----- Extracted entries -----

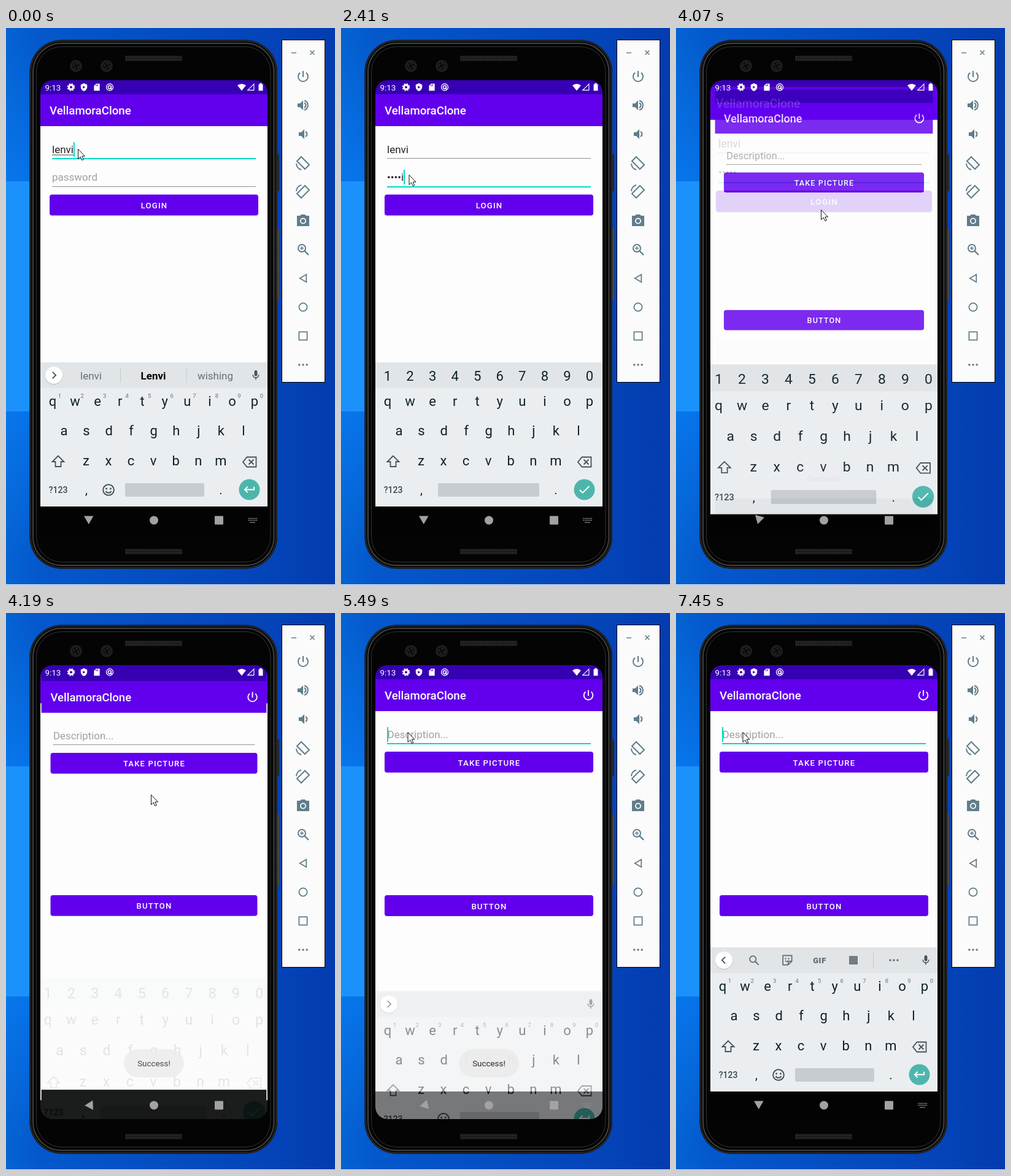
An HTML page for the animation above (8000 ms loop, 536x908 px).

```html
<!DOCTYPE html>
<html lang="en">
<head>
<meta charset="utf-8">
<title>Login demo</title>
<style>
html, body { margin: 0; width: 100%; height: 100%; overflow: hidden; }
svg { display: block; width: 536px; height: 908px; font-family: Roboto, sans-serif; }
.mid { text-anchor: middle; }
.line { fill: none; stroke: currentColor; }
</style>
</head>
<body>
<script>
const APP = 'VellamoraClone', USER = 'lenvi', SECRET = 'lenvi';
const PURPLE = '#6200ee', TEAL = '#03dac5', INK = '#0f2129', SLATE = '#607d8b', KEY = '#455258', TOOL = '#5f6a70';

// Markup helpers
const rect = (x, y, w, h, fill, more = '') =>
  `<rect x="${x}" y="${y}" width="${w}" height="${h}" fill="${fill}" ${more}/>`;
const disc = (x, y, r, fill, more = '') => `<circle cx="${x}" cy="${y}" r="${r}" fill="${fill}" ${more}/>`;
const text = (x, y, size, str, fill, more = '') =>
  `<text x="${x}" y="${y}" font-size="${size}" fill="${fill}" ${more}>${str}</text>`;
const mid = (x, y, size, str, fill, more = '') => text(x, y, size, str, fill, 'class="mid" ' + more);
const shape = (d, more = '') => `<path d="${d}" fill="currentColor" ${more}/>`;
const line = (d, w = 2, more = '') => `<path class="line" d="${d}" stroke-width="${w}" ${more}/>`;
const ring = (x, y, r, w = 2, more = '') => disc(x, y, r, 'none', `class="line" stroke-width="${w}" ${more}`);
const group = (id, body) => `<g id="${id}">${body}</g>`;
// Icons live on a 24-unit grid, placed by their centre
const icon = (x, y, scale, color, body, more = '') =>
  `<g color="${color}" transform="translate(${x} ${y}) scale(${scale}) translate(-12 -12)" ${more}>${body}</g>`;

const POWER = line('M12 3V13M7 5.9A8 8 0 1 0 17 5.9');
const SPEAKER = 'M3 9v6h4l5 5V4L7 9z';
const MIC = shape('M12 14a3 3 0 0 0 3-3V5a3 3 0 0 0-6 0v6a3 3 0 0 0 3 3z') + line('M6 11a6 6 0 0 0 12 0M12 17v4');
const DOTS = [5, 12, 19].map(x => disc(x, 12, 2, 'currentColor')).join('');
const LENS = ring(10, 10, 6) + line('M14.5 14.5L21 21', 2.4);
const ROTATE = line('M9 2L2 9L15 22L22 15Z') + line('M1 13A11 11 0 0 0 9 23');
const SMILE = ring(12, 12, 9) + disc(8.5, 10, 1.5, 'currentColor') + disc(15.5, 10, 1.5, 'currentColor') +
  line('M7.5 14a5 5 0 0 0 9 0');

// App screens
const button = (y, label, id = '') =>
  rect(71, y + 1, 340, 34, '#000', `rx="4" opacity=".1" ${id && `id="${id}Shadow"`}`) +
  rect(71, y, 340, 34, PURPLE, 'rx="4"') +
  (id && `<g clip-path="url(#${id}Clip)"><circle id="ripple" cx="238" cy="288" fill="#fff"/></g>`) +
  mid(241.5, y + 22.5, 13.2, label, '#fff', 'font-weight="500" letter-spacing="1.15"');

const activity = body =>
  rect(56, 780, 370, 45, '#030303') + rect(56, 160, 370, 620, '#fdfdfd') +
  rect(56, 85, 370, 23, '#3700b3') + rect(56, 108, 370, 52, PURPLE) +
  text(71, 141, 18.7, APP, '#fff', 'font-weight="500"') + body;

const field = (id, y) => `<rect id="${id}" x="75" y="${y}" width="332"/>`;

const login = activity(
  text(75, 204, 17, USER, '#222', 'id="user"') + rect(75, 206.5, 35, 1, '#444', 'id="composing"') + field('userLine', 212) +
  text(75, 249, 17, 'password', '#a0a0a0', 'id="hint"') + text(75, 249, 17, '', '#222', 'id="pass"') + field('passLine', 258) +
  button(271.5, 'LOGIN', 'login'));

const post = activity(
  icon(403, 134, .92, '#fff', POWER) +
  text(75.5, 204, 17, 'Description...', '#a0a0a0') + field('descLine', 212) +
  button(226, 'TAKE PICTURE') + button(460, 'BUTTON'));

// Keyboard
const keys = (letters, x, y) =>
  [...letters].map((c, i) => mid(x + 36.55 * i, y, 22, c, INK)).join('');
const keyboard = (spaceX, action) =>
  rect(56, 545, 370, 235, '#ebeef1') + rect(56, 545, 370, 42, '#e1e5e8') +
  ['qwertyuiop', 'asdfghjkl', 'zxcvbnm'].map((row, i) => keys(row, [76, 94.5, 130.5][i], 616.3 + 48.1 * i)).join('') +
  icon(85, 706.5, 1, KEY, line('M12 3L2.5 12.5H7.5V20.5H16.5V12.5H21.5Z', 1.8)) +
  icon(396.5, 707.5, 1, KEY, line('M8 4H23V20H8L1.5 12ZM11 8l8 8M19 8l-8 8', 1.8)) +
  mid(85, 758, 14, '?123', '#37474f', 'font-weight="500"') + mid(131, 760, 20, ',', INK) + mid(350, 760, 20, '.', INK) +
  rect(spaceX, 742, 323 - spaceX, 22, '#c7ccd0', 'rx="2"') +
  disc(396.5, 752.5, 17, '#4db6ac') + icon(396.5, 752.5, .95, '#fff', line(action));
const numberKeys = keyboard(158, 'M4 12.5l5 5L20.5 6') + keys('1234567890', 76, 575);
const dividerAt = x => rect(x, 554, 1, 24, '#c3c9cd');
const letterKeys = keyboard(194, 'M20 7v5H4M9 7l-5 5 5 5') +
  [...'1234567890'].map((c, i) => mid(87.5 + 36.55 * i, 603, 9.5, c, '#687379')).join('') +
  icon(167, 753, .98, KEY, SMILE) +
  disc(78, 567, 14.5, '#000', 'opacity=".13"') + disc(78, 566, 14, '#fff') +
  icon(78, 566, .9, KEY, line('M9.5 6l6 6-6 6'), 'id="more"') +
  icon(78, 566, .9, KEY, line('M14.5 6l-6 6 6 6'), 'id="less"') +
  icon(407, 566, .8, KEY, MIC) +
  group('words', mid(138.5, 573, 17, USER, '#667076') + dividerAt(186) +
    mid(240, 573, 17, USER[0].toUpperCase() + USER.slice(1), '#000', 'font-weight="700"') +
    dividerAt(293.5) + mid(341, 573, 17, 'wishing', '#667076')) +
  group('tools', icon(127, 566, .85, TOOL, LENS) +
    icon(181, 566, .85, TOOL, line('M4 3H21V14L14 21H4ZM14 21V14H21') +
      disc(9, 9, 1.4, 'currentColor') + disc(15, 9, 1.4, 'currentColor') + line('M8 13q3 3 6 0', 1.6)) +
    mid(234, 570.5, 13, 'GIF', TOOL, 'font-weight="900" letter-spacing=".6"') +
    rect(282, 559, 14, 14, '#727c81') + dividerAt(321) + icon(355, 566, .85, TOOL, DOTS));

// System bars
const statusIcons = text(63.5, 101.5, 13.4, '9:13', '#fff') + [
  [106, ring(12, 12, 6, 5) + ring(12, 12, 9.3, 3, 'stroke-dasharray="4.2 3.1"')],
  [127, shape('M12 1L21 5v6c0 5.5-4 10.5-9 12-5-1.5-9-6.5-9-12V5zM9 8v8l7-4z', 'fill-rule="evenodd"')],
  [148, shape('M10 2h10v20H4V8zM9 5v4h2V5zM13 4v5h2V4z', 'fill-rule="evenodd"')],
  [169, ring(12, 12, 9.5, 2.2) + ring(12, 12, 4.5, 2.6) + line('M13 13l5 6', 2.6)],
  [384, shape('M0 7Q12-2 24 7L12 22z')],
  [399, line('M3 20.5H20.5V3Z')],
  [415, shape('M9 1h6v3h3v18H6V4h3z')]
].map(([x, body]) => icon(x, 96.5, .58, '#fff', body)).join('');

const navIcons = shape('M127 795.5H142.5L134.7 809Z', 'id="back"') +
  disc(241, 802.5, 7, 'currentColor') + rect(340, 795.5, 14, 14, 'currentColor', 'rx="1"') +
  group('imeIcon', line('M394.5 799.5H409M394.5 802.5H409', 1.4, 'stroke-dasharray="1.5 1.1"') + line('M397 806H406', 1.2));

// Phone body and emulator panel
const grille = y => rect(194, y, 93, 9, '#191919', 'rx="1"') +
  line(`M195 ${y + 2.5}H287M195 ${y + 6.5}H287`, 2, 'color="#303030" stroke-dasharray="2 1.5"');
const camera = x => disc(x, 62, 10, '#1d1d20') + disc(x, 62, 6, '#0c0c10') + ring(x, 62, 4, 1.5, 'color="#35353a" stroke-dasharray="3 3"');
const edge = (inset, color, w) => rect(38.5 + inset, 19.5 + inset, 403.5 - 2 * inset, 862 - 2 * inset, 'none',
  `rx="${52 - inset}" stroke="${color}" stroke-width="${w}"`);
const phone = rect(440, 206, 5, 60, '#26282d') + rect(440, 327, 5, 117, '#49443a') + rect(440, 328, 2, 115, '#111') +
  rect(38.5, 19.5, 403.5, 862, '#040404', 'rx="52"') + edge(1.5, '#222', 3) + edge(5.5, '#424242', 2) +
  edge(11, '#333', 1) + camera(114) + camera(164) + grille(45) + grille(849);

const panelIcons = [
  POWER,
  shape(SPEAKER) + line('M14 8a4.5 4.5 0 0 1 0 8M14 4.3a8 8 0 0 1 0 15.4'),
  shape(SPEAKER, 'transform="translate(2)"') + line('M16 8a4.5 4.5 0 0 1 0 8'),
  ROTATE,
  `<g transform="matrix(1 0 0 -1 0 24)">${ROTATE}</g>`,
  shape('M9 2L7 4H2V21H22V4H17L15 2z') + disc(12, 12.5, 5, '#fbfbfb') + disc(12, 12.5, 3.2, 'currentColor'),
  LENS + line('M10 7v6M7 10h6', 1.5),
  line('M18 5V19L6 12Z'),
  ring(12, 12, 7.5),
  line('M4.5 4.5h15v15h-15z'),
  DOTS
];
const panel = rect(449.5, 19.5, 70, 558, '#fbfbfb', 'stroke="#000"') +
  line('M465 40.5H473M495.5 36.5l7 7M502.5 36.5l-7 7', 1.5, `color="${SLATE}"`) +
  panelIcons.map((body, i) => icon(484, 79 + 47 * i, i < 7 ? 1 : .88, SLATE, body)).join('');

document.body.innerHTML = `<svg viewBox="0 0 536 908">
<defs>
  <linearGradient id="wall"><stop stop-color="#0563d2"/><stop offset=".1" stop-color="#0458cc"/>
    <stop offset=".82" stop-color="#0443b8"/><stop offset="1" stop-color="#033cae"/></linearGradient>
  <radialGradient id="glow"><stop stop-color="#0a86ff"/><stop offset="1" stop-color="#0a86ff" stop-opacity="0"/></radialGradient>
  <clipPath id="screen">${rect(56, 85, 370, 740, '#000', 'rx="20"')}</clipPath>
  <clipPath id="loginClip">${rect(71, 271.5, 340, 34, '#000', 'rx="4"')}</clipPath>
</defs>
${rect(0, 0, 536, 908, 'url(#wall)')}${disc(0, 440, 420, 'url(#glow)')}${rect(-333, 250, 375, 375, '#1b92fb')}
${rect(0, 907, 536, 1, '#fff')}
${phone}
<g clip-path="url(#screen)">
  ${group('old', login)}${group('next', post)}
  ${rect(0, 0, 2, 24, TEAL, 'id="caret"')}
  ${group('kb', group('numberKeys', numberKeys) + group('letterKeys', letterKeys))}
  ${group('toast', rect(192, 711, 98, 46, '#ececec', 'rx="23"') + mid(241, 739, 13.4, 'Success!', '#222'))}
  ${statusIcons}<g color="#a3a1a3">${navIcons}</g>
</g>
${panel}
<path id="mouse" d="M.5.5V16.5L4.2 13 6.8 18.5 9.3 17.4 6.8 12H11.5Z" fill="#fff" stroke="#111"/>
</svg>`;

// Timeline, in ms
const LOOP = 8000, STEP = 130, BLINK = 527;
const FOCUS_PASS = 1120, PRESS = 3520, OPEN = 4040, FOCUS_DESC = 5340;
const keyTimes = [1700, 1980, 2130, 2280, 2410];
const touches = [-257, FOCUS_PASS, ...keyTimes, FOCUS_DESC];
const mouseHome = [117, 197];
const mouseMoves = [
  { from: 140, to: 790, x: 110.5, y: 239 },
  { from: 2740, to: 3260, x: 236, y: 296 },
  { from: 4690, to: 5340, x: 108.5, y: 194 }
];

const ramp = (t, a, b) => Math.min(1, Math.max(0, (t - a) / (b - a)));
const smooth = u => u * u * (3 - 2 * u);
// Moving parts advance in steps, like a screen recording
const stepped = t => 10 + STEP * Math.floor((t - 10) / STEP);

const el = id => document.getElementById(id);
const set = (id, attrs) => { for (const k in attrs) el(id).setAttribute(k, attrs[k]); };
const show = (id, opacity) => set(id, { opacity: +opacity });
const zoom = (s, dy = 0) => `translate(241 ${455 + dy}) scale(${s}) translate(-241 -455)`;
const focus = (id, on) => set(id, { height: on ? 2 : 1, fill: on ? TEAL : '#8f8f8f' });

function drawInput(t, opened) {
  const onUser = t < FOCUS_PASS, onDesc = t >= FOCUS_DESC;
  focus('userLine', onUser);
  focus('passLine', !onUser);
  focus('descLine', onDesc);
  show('composing', onUser);
  show('words', onUser);

  const count = keyTimes.filter(k => k <= t).length;
  const hidden = opened ? count : Math.max(count - 1, 0);
  el('pass').textContent = '•'.repeat(hidden) + SECRET.slice(hidden, count);
  show('hint', !count);

  const typedWidth = onDesc ? 0 : el(onUser ? 'user' : 'pass').getComputedTextLength();
  const idle = t - touches.findLast(k => k <= t);
  const lit = Math.floor(idle / BLINK) % 2 === 0 && (!opened || onDesc);
  set('caret', { x: 75 + typedWidth, y: onUser || onDesc ? 186 : 231, opacity: +lit });
}

function drawWindows(q) {
  const glide = q < OPEN ? 0 : 1 - Math.exp((OPEN - STEP - q) / 86);
  set('old', { transform: zoom(1 + .046 * glide) });
  set('next', { transform: zoom(1 - .186 * (1 - glide)), opacity: ramp(q, 3932, 4062) });

  const pressed = q >= PRESS && q < OPEN;
  set('ripple', { r: pressed ? .8 * (q - 3352) : 0, opacity: .25 * (1 - ramp(q, 3650, 3960)) });
  set('loginShadow', { y: pressed ? 275 : 272.5 });

  // The keyboard leaves with the old window and slides back in later
  const rise = ramp(q, FOCUS_DESC, 5600), reopening = q >= FOCUS_DESC;
  set('kb', reopening
    ? { transform: zoom(1, 286 * (1 - rise) ** 2), opacity: rise }
    : { transform: zoom(1 + .05 * glide, 47 * ramp(q, OPEN, 4170)), opacity: 1 - ramp(q, 4034, 4186) });
  const numeric = q >= FOCUS_PASS - STEP / 2 && !reopening;
  show('numberKeys', numeric);
  show('letterKeys', !numeric);

  const tools = ramp(q, 5730, 5990);
  show('tools', tools);
  show('less', tools);
  show('more', 1 - tools);

  show('toast', .95 * ramp(q, 4032, 4192) * (1 - ramp(q, 6000, 6200)));
  show('imeIcon', reopening ? rise : q < OPEN);
  const turn = ramp(q, 4014, 4174) - ramp(q, 5412, 5822);
  set('back', { transform: `rotate(${90 * turn} 134.7 802.5)` });
}

function drawMouse(q) {
  let [x, y] = mouseHome;
  for (const m of mouseMoves) {
    const u = smooth(ramp(q, m.from, m.to));
    x += (m.x - x) * u;
    y += (m.y - y) * u;
  }
  set('mouse', { transform: `translate(${x} ${y})` });
}

function draw(t) {
  const q = stepped(t);
  drawInput(t, q >= OPEN);
  drawWindows(q);
  drawMouse(q);
}

const start = performance.now();
function tick() {
  draw((performance.now() - start) % LOOP);
  requestAnimationFrame(tick);
}
tick();
</script>
</body>
</html>
```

-----

_Task details_: Count the lines of the data above where the string "glide" shows up; reply with the number only.

_Task output_: 4